Repeat the listing below in full and exactly, but without its pictures.

> _Source material_
● ● ● ●

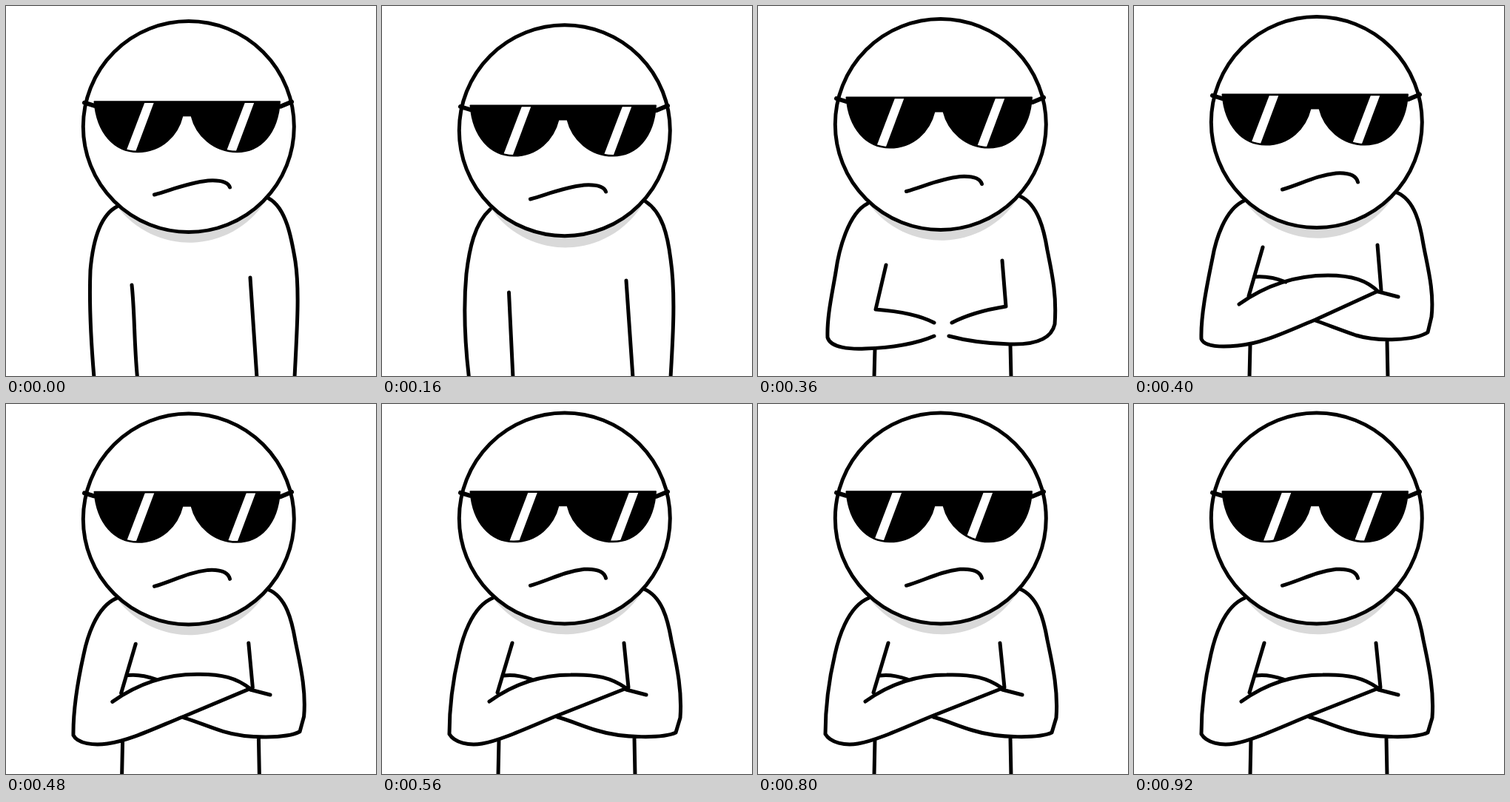
An HTML page that plays this animation: 500x500 px, repeating every 1800 ms.

```html
<!DOCTYPE html>
<html lang="en">
<head>
<meta charset="utf-8">
<title>Crossed arms</title>
<style>
  html, body { margin: 0; width: 100%; height: 100%; overflow: hidden; background: #fff; }
  svg { display: block; width: 100vw; height: 100vh; }
  .line { fill: none; stroke: #000; stroke-width: 5; stroke-linecap: round; stroke-linejoin: round; }
</style>
</head>
<body>
<svg viewBox="0 0 500 500">
  <defs>
    <!-- Glasses are drawn with their top edge at y = 0 -->
    <clipPath id="lenses">
      <path d="M121 2.8H238C236 34 212 67.5 178 67.5C147 67.5 125 44 121 2.8Z
               M251 2.8H369C366 44 343 67.5 312 67.5C280 67.5 256 42 251 20Z"/>
    </clipPath>
  </defs>
  <path id="shadow" fill="#d9d9d9" d="M150 107.5A122 122 0 0 0 350 101.5Z"/>
  <path id="body" class="line"/>
  <circle id="head" class="line" style="fill:#fff" cx="246.8" cy="0" r="142.5"/>
  <g id="glasses">
    <path class="line" stroke-width="6" style="stroke-width:6" d="M106 2.5L119 6.5M386 1.2L371 7.5"/>
    <path stroke="#000" stroke-width="2" stroke-linejoin="round"
      d="M119.5 1H370C367 44 344 69 312 69C281 69 257 47 250.5 20H238.5C232 47 210 69 178 69C147 69 123 44 119.5 1Z"/>
    <g clip-path="url(#lenses)" fill="#fff">
      <path id="shineL" d="M0 2H12.5L-12 67.5H-25Z"/>
      <path id="shineR" d="M0 2H12.5L-12 67.5H-25Z"/>
    </g>
  </g>
  <path id="mouth" class="line"/>
</svg>
<script>
const LOOP = 1800;
const el = id => document.getElementById(id);
const mix = (a, b, k) => a + (b - a) * k;

// Blend two paths that share the same commands
function mixPath(a, b, k) {
  const nums = b.match(/-?[\d.]+/g);
  let i = 0;
  return a.replace(/-?[\d.]+/g, n => mix(+n, +nums[i++], k).toFixed(2));
}

const hang = 'M150 271C125 284 117 322 114 357C112 408 115 455 119 502' +
  'M170 377C174 415 173 455 177.500 502' +
  'M355 260C379 273 386 315 391 345C397 385 393 440 390 502M330 367L339 502';
const dip = 'M146 275C125 294 118 328 114 362C110 405 112 455 117.500 502' +
  'M171.500 387L177 502' +
  'M356 264C379 279 386 310 390 342C397 390 393 450 390 502M330 371L339 502';
const rise = 'M148 271C126 280 118 330 113 360C107 405 111 455 115.500 502' +
  'M171 392C174 430 175 460 178 502' +
  'M353 261C377 273 384 302 389 330C399 388 395 440 392 502M330 379L338 502';
const swing = 'M148 267C122 280 109 330 105 360C100 390 93 420 94 448' +
  'C98 462 125 464 145 463C180 462 215 456 238 446M159 410C185 412 215 416 238 428' +
  'M173 350L159 410M330 344L335 406' +
  'M354 257C379 268 387 305 391 330C397 360 404 390 401 430' +
  'C396 452 370 458 340 457C305 456 280 452 258 446M335 406C310 410 285 416 262 428' +
  'M158 463L157 502M341 457L342 502';
const cross = 'M149 263C122 275 110 318 106 341C98 380 90 420 91 450' +
  'C95 461 120 461 140 459C175 456 210 438 245 424L328 386' +
  'M142 403C170 383 210 364 262 364C295 364 315 371 330 386M330 386L357 393' +
  'M164 366C178 365 190 367 205 373M174 326L155 392M329 323L334 384' +
  'M355 252C380 262 387 297 391 322C396 350 406 385 402 420L397 441' +
  'C380 452 330 454 300 445C280 438 262 431 245 425M157 458L156 502M342 453L343 502';
const settle = 'M150 262C120 274 108 320 104 338C96 372 91 410 91 446' +
  'C98 458 118 462 135 459C160 455 200 436 237 421L328 385' +
  'M145 402C170 384 205 366 255 366C290 365 310 370 330 384M330 386L357 393' +
  'M165 367C178 365 190 368 202 372M176 323L156 390M327 323L333 383' +
  'M354 250C378 260 386 290 391 319C397 348 406 385 403 424L397 444' +
  'C380 452 325 452 290 441C270 435 255 428 237 423M158 453L157 502M341 451L342 502';

// Head centre, shadow drop, glasses top, mouth corner, mouth height, body
const pose = (head, drop, glasses, mouth, tall, body) => ({ head, drop, glasses, mouth, tall, body });
const arrive = pose(157, 0, 118.5, 248, 22, cross);
const rest = pose(154.5, 0, 117.3, 245.3, 22, settle);
const between = k => {
  const p = {};
  for (const key of Object.keys(rest))
    p[key] = key === 'body' ? mixPath(cross, settle, k) : mix(arrive[key], rest[key], k);
  return p;
};

// Start time, pose, left and right glint
const steps = [
  [0, pose(163, 0, 128.2, 255, 19, hang), 187.5, 323],
  [160, pose(168.2, 1.5, 133.5, 261, 19, dip), 189, 325],
  [280, pose(163, 1, 127.2, 253.5, 19, rise), 187, 323],
  [360, pose(160, 0, 122.5, 250.5, 20, swing), 185, 321],
  [400, arrive, 183, 320],
  [480, between(0.6), 188, 325],
  [520, between(0.9), 192, 329],
  [560, rest, 197.5, 334],
  [600, rest, 212, 348],
  [640, rest, 136, 259],
  [680, rest, 152, 275]
];
// The glint slows down as it returns
for (let i = 1; i <= 6; i++) {
  const slide = 48 * (1 - Math.pow(1 - i / 6, 1.4));
  steps.push([680 + i * 40, rest, 152 + slide, 275 + slide]);
}

const moveY = (id, y) => el(id).setAttribute('transform', `translate(0 ${y})`);
const moveX = (id, x) => el(id).setAttribute('transform', `translate(${x} 0)`);

function draw([, p, left, right]) {
  moveY('head', p.head);
  moveY('shadow', p.head + p.drop);
  moveY('glasses', p.glasses);
  moveX('shineL', left);
  moveX('shineR', right);
  el('body').setAttribute('d', p.body);
  const y = p.mouth, top = y - p.tall;
  el('mouth').setAttribute('d',
    `M200.500 ${y}C225 ${y - 7} 246 ${top + 3} 273 ${top}C290 ${top - 1} 300 ${top + 2} 302.500 ${y - 10}`);
}

let shown;
const start = performance.now();
function tick() {
  const t = (performance.now() - start) % LOOP;
  const step = steps.filter(s => s[0] <= t).pop();
  if (step !== shown) draw(shown = step);
  requestAnimationFrame(tick);
}
tick();
</script>
</body>
</html>
```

● ● ● ●

> _Solution to this exercise_
An HTML page that plays this animation: 500x500 px, repeating every 1800 ms.

```html
<!DOCTYPE html>
<html lang="en">
<head>
<meta charset="utf-8">
<title>Crossed arms</title>
<style>
  html, body { margin: 0; width: 100%; height: 100%; overflow: hidden; background: #fff; }
  svg { display: block; width: 100vw; height: 100vh; }
  .line { fill: none; stroke: #000; stroke-width: 5; stroke-linecap: round; stroke-linejoin: round; }
</style>
</head>
<body>
<svg viewBox="0 0 500 500">
  <defs>
    <!-- Glasses are drawn with their top edge at y = 0 -->
    <clipPath id="lenses">
      <path d="M121 2.8H238C236 34 212 67.5 178 67.5C147 67.5 125 44 121 2.8Z
               M251 2.8H369C366 44 343 67.5 312 67.5C280 67.5 256 42 251 20Z"/>
    </clipPath>
  </defs>
  <path id="shadow" fill="#d9d9d9" d="M150 107.5A122 122 0 0 0 350 101.5Z"/>
  <path id="body" class="line"/>
  <circle id="head" class="line" style="fill:#fff" cx="246.8" cy="0" r="142.5"/>
  <g id="glasses">
    <path class="line" stroke-width="6" style="stroke-width:6" d="M106 2.5L119 6.5M386 1.2L371 7.5"/>
    <path stroke="#000" stroke-width="2" stroke-linejoin="round"
      d="M119.5 1H370C367 44 344 69 312 69C281 69 257 47 250.5 20H238.5C232 47 210 69 178 69C147 69 123 44 119.5 1Z"/>
    <g clip-path="url(#lenses)" fill="#fff">
      <path id="shineL" d="M0 2H12.5L-12 67.5H-25Z"/>
      <path id="shineR" d="M0 2H12.5L-12 67.5H-25Z"/>
    </g>
  </g>
  <path id="mouth" class="line"/>
</svg>
<script>
const LOOP = 1800;
const el = id => document.getElementById(id);
const mix = (a, b, k) => a + (b - a) * k;

// Blend two paths that share the same commands
function mixPath(a, b, k) {
  const nums = b.match(/-?[\d.]+/g);
  let i = 0;
  return a.replace(/-?[\d.]+/g, n => mix(+n, +nums[i++], k).toFixed(2));
}

const hang = 'M150 271C125 284 117 322 114 357C112 408 115 455 119 502' +
  'M170 377C174 415 173 455 177.500 502' +
  'M355 260C379 273 386 315 391 345C397 385 393 440 390 502M330 367L339 502';
const dip = 'M146 275C125 294 118 328 114 362C110 405 112 455 117.500 502' +
  'M171.500 387L177 502' +
  'M356 264C379 279 386 310 390 342C397 390 393 450 390 502M330 371L339 502';
const rise = 'M148 271C126 280 118 330 113 360C107 405 111 455 115.500 502' +
  'M171 392C174 430 175 460 178 502' +
  'M353 261C377 273 384 302 389 330C399 388 395 440 392 502M330 379L338 502';
const swing = 'M148 267C122 280 109 330 105 360C100 390 93 420 94 448' +
  'C98 462 125 464 145 463C180 462 215 456 238 446M159 410C185 412 215 416 238 428' +
  'M173 350L159 410M330 344L335 406' +
  'M354 257C379 268 387 305 391 330C397 360 404 390 401 430' +
  'C396 452 370 458 340 457C305 456 280 452 258 446M335 406C310 410 285 416 262 428' +
  'M158 463L157 502M341 457L342 502';
const cross = 'M149 263C122 275 110 318 106 341C98 380 90 420 91 450' +
  'C95 461 120 461 140 459C175 456 210 438 245 424L328 386' +
  'M142 403C170 383 210 364 262 364C295 364 315 371 330 386M330 386L357 393' +
  'M164 366C178 365 190 367 205 373M174 326L155 392M329 323L334 384' +
  'M355 252C380 262 387 297 391 322C396 350 406 385 402 420L397 441' +
  'C380 452 330 454 300 445C280 438 262 431 245 425M157 458L156 502M342 453L343 502';
const settle = 'M150 262C120 274 108 320 104 338C96 372 91 410 91 446' +
  'C98 458 118 462 135 459C160 455 200 436 237 421L328 385' +
  'M145 402C170 384 205 366 255 366C290 365 310 370 330 384M330 386L357 393' +
  'M165 367C178 365 190 368 202 372M176 323L156 390M327 323L333 383' +
  'M354 250C378 260 386 290 391 319C397 348 406 385 403 424L397 444' +
  'C380 452 325 452 290 441C270 435 255 428 237 423M158 453L157 502M341 451L342 502';

// Head centre, shadow drop, glasses top, mouth corner, mouth height, body
const pose = (head, drop, glasses, mouth, tall, body) => ({ head, drop, glasses, mouth, tall, body });
const arrive = pose(157, 0, 118.5, 248, 22, cross);
const rest = pose(154.5, 0, 117.3, 245.3, 22, settle);
const between = k => {
  const p = {};
  for (const key of Object.keys(rest))
    p[key] = key === 'body' ? mixPath(cross, settle, k) : mix(arrive[key], rest[key], k);
  return p;
};

// Start time, pose, left and right glint
const steps = [
  [0, pose(163, 0, 128.2, 255, 19, hang), 187.5, 323],
  [160, pose(168.2, 1.5, 133.5, 261, 19, dip), 189, 325],
  [280, pose(163, 1, 127.2, 253.5, 19, rise), 187, 323],
  [360, pose(160, 0, 122.5, 250.5, 20, swing), 185, 321],
  [400, arrive, 183, 320],
  [480, between(0.6), 188, 325],
  [520, between(0.9), 192, 329],
  [560, rest, 197.5, 334],
  [600, rest, 212, 348],
  [640, rest, 136, 259],
  [680, rest, 152, 275]
];
// The glint slows down as it returns
for (let i = 1; i <= 6; i++) {
  const slide = 48 * (1 - Math.pow(1 - i / 6, 1.4));
  steps.push([680 + i * 40, rest, 152 + slide, 275 + slide]);
}

const moveY = (id, y) => el(id).setAttribute('transform', `translate(0 ${y})`);
const moveX = (id, x) => el(id).setAttribute('transform', `translate(${x} 0)`);

function draw([, p, left, right]) {
  moveY('head', p.head);
  moveY('shadow', p.head + p.drop);
  moveY('glasses', p.glasses);
  moveX('shineL', left);
  moveX('shineR', right);
  el('body').setAttribute('d', p.body);
  const y = p.mouth, top = y - p.tall;
  el('mouth').setAttribute('d',
    `M200.500 ${y}C225 ${y - 7} 246 ${top + 3} 273 ${top}C290 ${top - 1} 300 ${top + 2} 302.500 ${y - 10}`);
}

let shown;
const start = performance.now();
function tick() {
  const t = (performance.now() - start) % LOOP;
  const step = steps.filter(s => s[0] <= t).pop();
  if (step !== shown) draw(shown = step);
  requestAnimationFrame(tick);
}
tick();
</script>
</body>
</html>
```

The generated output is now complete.